Thankfully, my home lab projects involved ‘household’ items and I was provided with any required equipment from the department.
My favourite project involved the recording and analysis of contact angle measurements with different household liquids such as cooking oil or washing up liquid. The liquids were applied to various surfaces such as rubber, plastic and glass to investigate how different surfaces affected the contact angles of these liquids. I can’t say that I would have expected to be investigating how cooking oil interacts with the rubber in my pencil case this time last year!

I really enjoyed how the project gave me the freedom to investigate my own hypothesis compared to following a set of instructions which is often the case in lab projects. The project also allowed me to use coding software such as python to operate hardware. Coding was something I had done a little bit of over the summer, so to actually apply this knowledge to a lab project was really cool to do!

Although social distancing rules significantly reduced the number of students present at my in-lab projects, this actually came with some welcomed perks! A nifty little addition to the labs were the headsets provided to every student. It allowed us to communicate with each other from different sides of the lab while working in groups. Pretty genius if you ask me! The highlight of my headset use came after spilling a chemical all over my fume cupboard while my whole group could hear me frantically whispering some slightly rude words under my breath, much to their enjoyment of course…

Each person gets a whole fume cupboard to themselves! Anyone who has shared a fume cupboard knows how cramped it can get with 2 or even 3(!) people working in a fume cupboard. It was really nice to have your own fume cupboard with the screen to scribble some intricate mechanisms all over. Yet despite all the space, being me, it was still guaranteed to be an absolute mess by the end of the day, you only need to look at the photo for evidence here!

Here’s my fume cupboard! Lots scribbling and in desperate need of a clean…
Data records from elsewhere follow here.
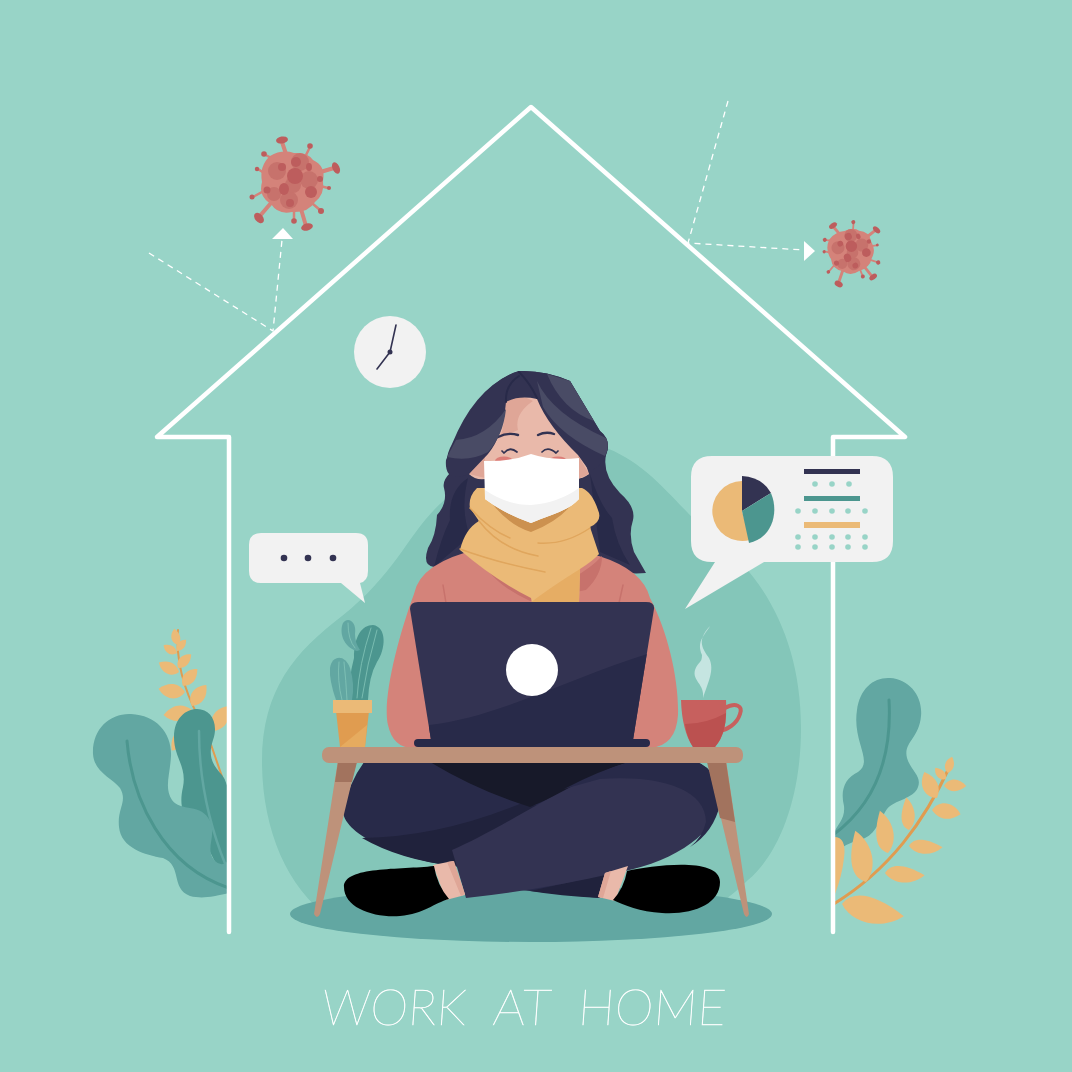
<!DOCTYPE html>
<html lang="en">
<head>
<meta charset="utf-8">
<title>Work at home</title>
<style>
:root{--mint:#98d4c7;--blob:#84c6b9;--shade:#62a7a2;--teal:#4c968f;--paper:#f2f2f2;--navy:#333352;--deep:#282a49;--ink:#171929;--hair:#494b65;--rose:#d4837a;--rose-dark:#c7726c;--red:#bd5d5d;--sand:#ebba77;--amber:#e09c50;--skin:#e9b9aa;--skin-shade:#dfa697;--wood:#be927a;--wood-dark:#a2735e}
html,body{margin:0;background:var(--mint)}
body{width:1072px;height:1072px;overflow:hidden}
svg{display:block}
.blob{fill:var(--blob)}.shade{fill:var(--shade)}.teal{fill:var(--teal)}.paper{fill:var(--paper)}.navy{fill:var(--navy)}.deep{fill:var(--deep)}.ink{fill:var(--ink)}.hair{fill:var(--hair)}.rose{fill:var(--rose)}.rose-dark{fill:var(--rose-dark)}.red{fill:var(--red)}.sand{fill:var(--sand)}.amber{fill:var(--amber)}.skin{fill:var(--skin)}.skin-shade{fill:var(--skin-shade)}.wood{fill:var(--wood)}.wood-dark{fill:var(--wood-dark)}.mint{fill:var(--mint)}.white{fill:#fff}
.line{fill:none;stroke-linecap:round;stroke-linejoin:round}
.house{stroke:#fff;stroke-width:4.5}
.bounce{stroke:#fff;stroke-width:1.3;stroke-dasharray:6 5;stroke-linecap:butt}
.vein{stroke:var(--teal);stroke-width:3}
.title text{font:100 50px Lato,Inter,sans-serif;fill:#fff;stroke:#fff;stroke-width:.5}
</style>
</head>
<body>
<svg width="1072" height="1072" viewBox="0 0 1072 1072" role="img" aria-label="Woman in a face mask working on a laptop inside a house outline that keeps viruses out">
<defs>
<g id="virus">
<g class="line" stroke="#d4837a" stroke-width="4"><path d="M-6-28-10-40M25-9 42-14M-21 21-33 35M9 27 14 44"/><path stroke-width="2.5" d="M14-27 18-35M-19-23-28-28M-28-9-34-13M-30 10-39 15M2 28 2 38M21 22 28 28M28 4 36 6"/></g>
<path class="rose" d="M-22-26Q-10-33 2-29Q16-30 21-22Q34-16 31-1Q33 12 23 20Q16 31 0 30Q-14 33-21 22Q-34 14-30 0Q-33-16-22-26Z"/>
<g class="rose-dark"><circle cx="-15" cy="-11" r="9"/><circle cx="8" cy="-20" r="9"/><circle cx="17" cy="-2" r="9"/><circle cx="-3" cy="18" r="9"/><circle cx="-18" cy="12" r="7"/><circle cx="1" cy="3" r="8"/></g>
<g class="red"><circle cx="3" cy="-6" r="8"/><circle cx="19" cy="10" r="6"/><ellipse cx="-8" cy="7" rx="5" ry="6"/><circle cx="4" cy="-20" r="5"/><ellipse cx="17" cy="-15" rx="3" ry="4"/><circle cx="-10" cy="-15" r="4"/><circle cx="-2" cy="21" r="4"/><circle cx="-25" cy="8" r="3.5"/><circle cx="28" cy="-3" r="3"/>
<ellipse cx="-10" cy="-42" rx="6" ry="3.5" transform="rotate(-10 -10 -42)"/><ellipse cx="44" cy="-14" rx="3.5" ry="6" transform="rotate(-25 44 -14)"/><ellipse cx="-33" cy="36" rx="4" ry="6" transform="rotate(-40 -33 36)"/><ellipse cx="15" cy="45" rx="6" ry="3.5" transform="rotate(-15 15 45)"/>
<circle cx="18" cy="-36" r="2.8"/><circle cx="-28" cy="-28" r="2.8"/><circle cx="-35" cy="-13" r="2.2"/><circle cx="-40" cy="15" r="2.5"/><circle cx="2" cy="39" r="2.8"/><circle cx="29" cy="29" r="3"/><circle cx="37" cy="6" r="2"/></g>
</g>
<path id="leaflet" d="M0 0C3-9 14-11 22-3C15 5 7 6 0 0Z"/>
<path id="big-leaflet" d="M0 0C4-13 20-16 46-8C34 8 12 11 0 0Z"/>
<g id="dot-row"><circle r="2.8"/><circle cx="17" r="2.8"/><circle cx="34" r="2.8"/></g>
<g id="dot-row-wide"><use href="#dot-row"/><circle cx="50" r="2.8"/><circle cx="67" r="2.8"/></g>
<clipPath id="left-of-wall"><path d="M0 600H229V940H0Z"/></clipPath>
<clipPath id="right-of-wall"><path d="M833 600H1072V940H833Z"/></clipPath>
<clipPath id="lid"><path d="M418 602H646Q655 602 654 609L633 740H431L410 609Q410 602 418 602Z"/></clipPath>
</defs>

<rect class="mint" width="1072" height="1072"/>

<g id="backdrop">
<path class="blob" d="M601 446C653 464 676 507 718 541C769 582 801 646 801 728C801 800 778 855 748 880Q720 908 690 918H330C287 888 263 830 262 765C261 690 295 652 342 616C404 567 410 523 456 491C500 470 550 430 601 446Z"/>
<ellipse class="shade" cx="531" cy="914" rx="241" ry="28"/>
</g>

<g id="left-plants" clip-path="url(#left-of-wall)">
<path class="line" stroke="#e09c50" stroke-width="2" d="M178 630Q174 678 206 730L230 800"/>
<g class="sand">
<use href="#leaflet" transform="translate(178 645) rotate(-95) scale(.75)"/>
<use href="#leaflet" transform="translate(177 651) rotate(-43) scale(.65)"/>
<use href="#leaflet" transform="translate(177 653) rotate(-142) scale(.7)"/>
<use href="#leaflet" transform="translate(178 668) rotate(-38) scale(.85)"/>
<use href="#leaflet" transform="translate(179 672) rotate(-147)"/>
<use href="#leaflet" transform="translate(183 686) rotate(-42)"/>
<use href="#leaflet" transform="translate(185 692) rotate(-165) scale(1.2)"/>
<use href="#leaflet" transform="translate(192 706) rotate(-48) scale(1.15)"/>
<use href="#leaflet" transform="translate(192 710) rotate(178) scale(1.3)"/>
<use href="#leaflet" transform="translate(214 731) rotate(-52) scale(1.3)"/>
<use href="#leaflet" transform="translate(186 728) rotate(130) scale(1.2)"/>
</g>
<path class="teal" d="M174 737C174 718 186 709 197 709C211 709 219 723 213 740C207 758 214 766 222 775Q228 782 229 800V890L207 846C188 824 177 813 183 787C187 766 174 758 174 737Z"/>
<path class="line" stroke="#62a7a2" stroke-width="2.5" d="M199 731Q199 800 226 866"/>
<path class="shade" d="M93 754C92 729 110 713 131 714C157 715 172 734 171 756C170 775 164 788 172 800C180 812 202 803 210 821C217 837 204 849 215 861Q222 868 229 860V893C212 897 202 899 190 896C170 888 183 866 163 858C145 855 121 848 119 827C117 808 128 802 120 788C112 778 94 772 93 754Z"/>
<path class="line vein" d="M127 741C132 800 163 866 229 888"/>
</g>

<g id="right-plants" clip-path="url(#right-of-wall)">
<path class="shade" d="M830 850C829 828 846 824 844 806C840 790 845 778 858 772C874 761 852 742 857 710C860 688 874 677 890 678C909 679 923 696 921 716C919 739 903 742 907 758C911 771 922 776 918 787C914 799 894 800 887 809C878 823 875 836 860 840Q846 843 833 854Z"/>
<path class="line vein" d="M889 700Q894 790 833 835"/>
<path class="line" stroke="#e09c50" stroke-width="3" d="M832 905C890 870 925 820 950 766"/>
<g class="sand">
<use href="#leaflet" transform="translate(948 773) rotate(-68) scale(.75)"/>
<use href="#leaflet" transform="translate(946 779) rotate(-126) scale(.7)"/>
<use href="#leaflet" transform="translate(944 786) rotate(8)"/>
<use href="#leaflet" transform="translate(937 798) rotate(-108) scale(1.3)"/>
<use href="#leaflet" transform="translate(932 810) rotate(16) scale(1.3)"/>
<use href="#big-leaflet" transform="translate(909 830) rotate(-85) scale(.7)"/>
<use href="#big-leaflet" transform="translate(909 846) rotate(12) scale(.72)"/>
<use href="#big-leaflet" transform="translate(888 853) rotate(-91) scale(.92)"/>
<use href="#big-leaflet" transform="translate(885 873) rotate(13) scale(.85)"/>
<use href="#big-leaflet" transform="translate(866 882) rotate(-92) scale(1.12)"/>
<use href="#big-leaflet" transform="translate(842 904) rotate(21) scale(1.35)"/>
<path d="M833 837Q847 836 844 858Q842 876 835 894H833Z"/>
</g>
</g>

<g id="house" class="line house">
<path d="M229 932V437H157L531 107 905 437H833V932"/>
</g>

<g id="bouncing-viruses">
<path class="line bounce" d="M149 253 273 331 282 240M728 101 688 243 804 250"/>
<path class="white" d="M283 228 293 239H272ZM815 251 804 261V241Z"/>
<use href="#virus" transform="translate(292 182)"/>
<use href="#virus" transform="translate(851 251) rotate(-22) scale(.72)"/>
</g>

<g id="clock">
<circle class="paper" cx="390" cy="352" r="36"/>
<path class="line" stroke="#333352" stroke-width="1.6" d="M396 325 390 352 377 369"/>
<circle class="navy" cx="390" cy="352" r="2.5"/>
</g>

<g id="chat-bubble">
<path class="paper" d="M261 533H356Q368 533 368 545V571Q368 581 360 583L365 603 341 583H261Q249 583 249 571V545Q249 533 261 533Z"/>
<g class="navy"><circle cx="284" cy="558" r="3.3"/><circle cx="308" cy="558" r="3.3"/><circle cx="333" cy="558" r="3.3"/></g>
</g>

<g id="report-bubble">
<path class="paper" d="M712 456H872Q893 456 893 477V541Q893 562 872 562H764L685 609 715 562H712Q691 562 691 541V477Q691 456 712 456Z"/>
<path class="sand" d="M742 511V481A30 30 0 1 0 750 540Z"/>
<path class="navy" d="M742 511V476Q762 477 771 493Z"/>
<path class="teal" d="M742 511 771 493C780 515 770 539 749 543Z"/>
<path class="navy" d="M804 469H860V474H804Z"/><path class="teal" d="M804 496H860V501H804Z"/><path class="sand" d="M804 522H860V528H804Z"/>
<g class="mint"><use href="#dot-row" x="815" y="484"/><use href="#dot-row-wide" x="798" y="511"/><use href="#dot-row-wide" x="798" y="537"/><use href="#dot-row-wide" x="798" y="547"/></g>
</g>

<g id="woman">
<g id="legs">
<path class="deep" d="M368 757H700L620 800 600 898Q560 894 520 890L455 866C400 860 345 835 343 812Q349 780 368 757Z"/>
<path fill="#20223c" d="M362 838Q440 837 522 803L560 810 455 866Q400 860 362 838ZM530 891 607 874 599 898Q560 896 530 891Z"/>
<path class="ink" d="M425 759H640L530 807Q475 790 425 759Z"/>
<path class="navy" d="M452 850C500 830 580 775 630 762H697Q717 770 720 804C711 838 670 864 610 874Q540 890 466 898Z"/>
<path class="deep" d="M600 779C650 775 706 785 706 822Q702 838 690 847Q714 832 720 804Q719 770 697 762H630Q600 770 564 789Z"/>
<path class="skin" d="M433 865 453 861 465 895 446 900ZM605 873 628 866 615 901 598 897Z"/>
<path class="skin-shade" d="M447 862 454 861 465 894 461 896ZM605 873 611 871 603 898 598 897Z"/>
<path d="M434 866C400 870 344 866 344 887C344 908 374 918 400 916C424 914 434 903 449 899Q437 885 434 866ZM627 871C655 865 720 857 720 882C720 904 693 915 662 913C640 912 624 905 613 900Q624 888 627 871Z"/>
</g>
<path id="hair-back" class="navy" d="M519 371Q545 370 570 381L600 431Q612 440 606 455Q602 474 620 493Q636 507 633 520Q628 535 634 552L646 573Q615 576 590 560H470L434 567Q422 566 428 548Q436 536 437 515Q448 503 444 488Q442 481 450 473Q443 460 452 444Q476 385 519 371Z"/>
<path class="deep" d="M468 478Q460 510 470 536L434 567Q441 538 450 520Q448 491 468 478ZM590 474Q600 505 612 518Q616 544 630 565L600 552Z"/>
<path id="sweater" class="rose" d="M480 549Q420 562 414 594C398 637 382 700 388 725Q393 748 413 748H650Q676 746 678 715C679 680 668 632 650 598Q643 570 599 556Z"/>
<path class="rose-dark" d="M478 552Q488 582 530 601L586 590Q602 575 602 556Q580 580 530 595Q490 570 478 552Z"/>
<path class="line" stroke="#c7726c" stroke-width="1.5" d="M443 585 446 603M623 585 619 603"/>
<path id="scarf" class="sand" d="M477 488Q468 497 470 508L479 521Q465 529 460 550Q495 580 531 598L532 603H579L580 569Q594 560 599 554L590 527Q603 521 598 510Q592 492 582 488Z"/>
<path fill="#e6ad64" d="M580 569Q551 587 530 603H579Z"/>
<path fill="#cc914f" d="M487 497Q507 525 531 532Q565 519 579 494L560 500H500Z"/>
<path class="line" stroke="#e0a65d" stroke-width="1.5" d="M479 521Q500 549 538 556M590 528Q565 545 538 543M470 508Q490 530 510 538M460 549Q498 563 545 572"/>
<g id="face">
<path class="skin" d="M505 400Q520 390 538 399Q552 424 578 440L589 474Q580 481 570 478L545 500H510L490 478Q477 482 469 474L484 456Q500 436 505 400Z"/>
<path class="skin-shade" d="M505 400Q520 393 533 401Q514 414 518 430L500 438Q506 420 505 400ZM578 455 589 474 578 479ZM469 474 485 456V478Z"/>
<ellipse fill="#dc7d77" cx="504" cy="461" rx="9" ry="4.5"/><ellipse fill="#dc7d77" cx="558" cy="461" rx="9" ry="4.5"/>
<g class="line" stroke="#333352"><path stroke-width="2.4" d="M498 437Q508 432 518 435M538 435Q546 431 554 434"/><path stroke-width="1.7" d="M504 453Q510 446 517 452M542 452Q548 446 556 453M504 453 502 451M556 453 558 451"/></g>
<path class="white" d="M484 461Q510 462 531 454Q552 461 579 458V499C568 511 550 515 531 523Q505 514 485 499Z"/>
<path class="paper" d="M485 490Q507 505 531 505Q558 503 579 488V499C568 511 550 515 531 523Q505 514 485 499Z"/>
</g>
<g id="hair-front">
<path class="navy" d="M519 371Q545 370 570 381L600 431Q612 441 606 455L603 462Q592 473 588 469L578 455Q548 426 537 399Q519 395 506 402Q503 436 488 454L469 474Q444 484 446 460Q478 382 519 371Z"/>
<path class="hair" d="M456 440Q486 438 506 409Q503 436 488 452Q470 462 447 457ZM537 381Q552 414 606 438Q610 446 605 456Q560 436 543 407ZM547 374 570 381 594 421Q562 410 547 374Z"/>
<path class="line" stroke="#282a49" stroke-width="2" d="M519 372Q530 383 537 398M519 376Q505 385 506 402"/>
</g>
</g>

<g id="cactus">
<path class="teal" d="M350 700Q348 680 354 658C354 636 362 625 373 625C387 627 386 649 377 662Q369 676 368 700Z"/>
<path class="shade" d="M336 700Q329 680 330 668C332 655 345 654 350 668Q355 684 352 700Z"/>
<path class="shade" d="M357 651C343 647 339 632 343 623C348 616 357 622 355 634Q355 643 360 650Z"/>
<path class="line" stroke="#84c6b9" stroke-width=".8" d="M339 662Q337 680 342 700M344 662Q346 680 347 700M371 628Q359 664 357 698M377 630Q367 664 362 698M348 623Q348 640 355 648"/>
<path class="amber" d="M336 711H369L365 747H340Z"/>
<path class="sand" d="M333 700H372V713H333Z"/>
<path fill="#e6ab5f" d="M340 747 367 725 365 747Z"/>
</g>

<g id="coffee-cup">
<path fill="#c5e5e1" d="M710 626C696 641 703 649 709 658C715 670 708 682 703 698C705 684 692 681 695 670C698 661 702 664 702 655C696 641 705 635 710 626Z"/>
<path class="line" stroke="#c7605e" stroke-width="4" d="M725 708C736 702 743 706 740 714C737 724 727 730 719 731"/>
<path fill="#c7605e" d="M681 700H726Q728 733 715 747H693Q682 731 681 700Z"/>
<path fill="#bb5150" d="M685 724Q706 724 726 713Q726 734 715 747H693Q687 738 685 724Z"/>
</g>

<g id="laptop">
<path class="navy" d="M418 602H646Q655 602 654 609L633 740H431L410 609Q410 602 418 602Z"/>
<path class="deep" clip-path="url(#lid)" d="M429 725C500 717 570 677 660 650V745H429Z"/>
<circle class="white" cx="532" cy="670" r="26"/>
<rect class="deep" x="414" y="739" width="236" height="8" rx="4"/>
</g>

<g id="table">
<path class="wood" d="M338 760H357L320 914Q317 920 314 914ZM707 760H726L749 914Q747 920 744 914Z"/>
<path class="wood-dark" d="M338 762H357L352 782H335ZM707 762H726L735 822 720 818Z"/>
<rect class="wood" x="322" y="747" width="421" height="16" rx="7"/>
</g>

<g class="title" transform="translate(0 1025) skewX(-4)">
<text x="321" y="0" textLength="144" lengthAdjust="spacingAndGlyphs">WORK</text>
<text x="492" y="0" textLength="58" lengthAdjust="spacingAndGlyphs">AT</text>
<text x="577" y="0" textLength="148" lengthAdjust="spacingAndGlyphs">HOME</text>
</g>
</svg>
</body>
</html>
Like most people, of course I can’t wait until we can all return to the madness of 80 people in the lab at a time. Everyone frantically rushing to make their final compounds is comparable to an extreme sport at times, and deep down I do miss it!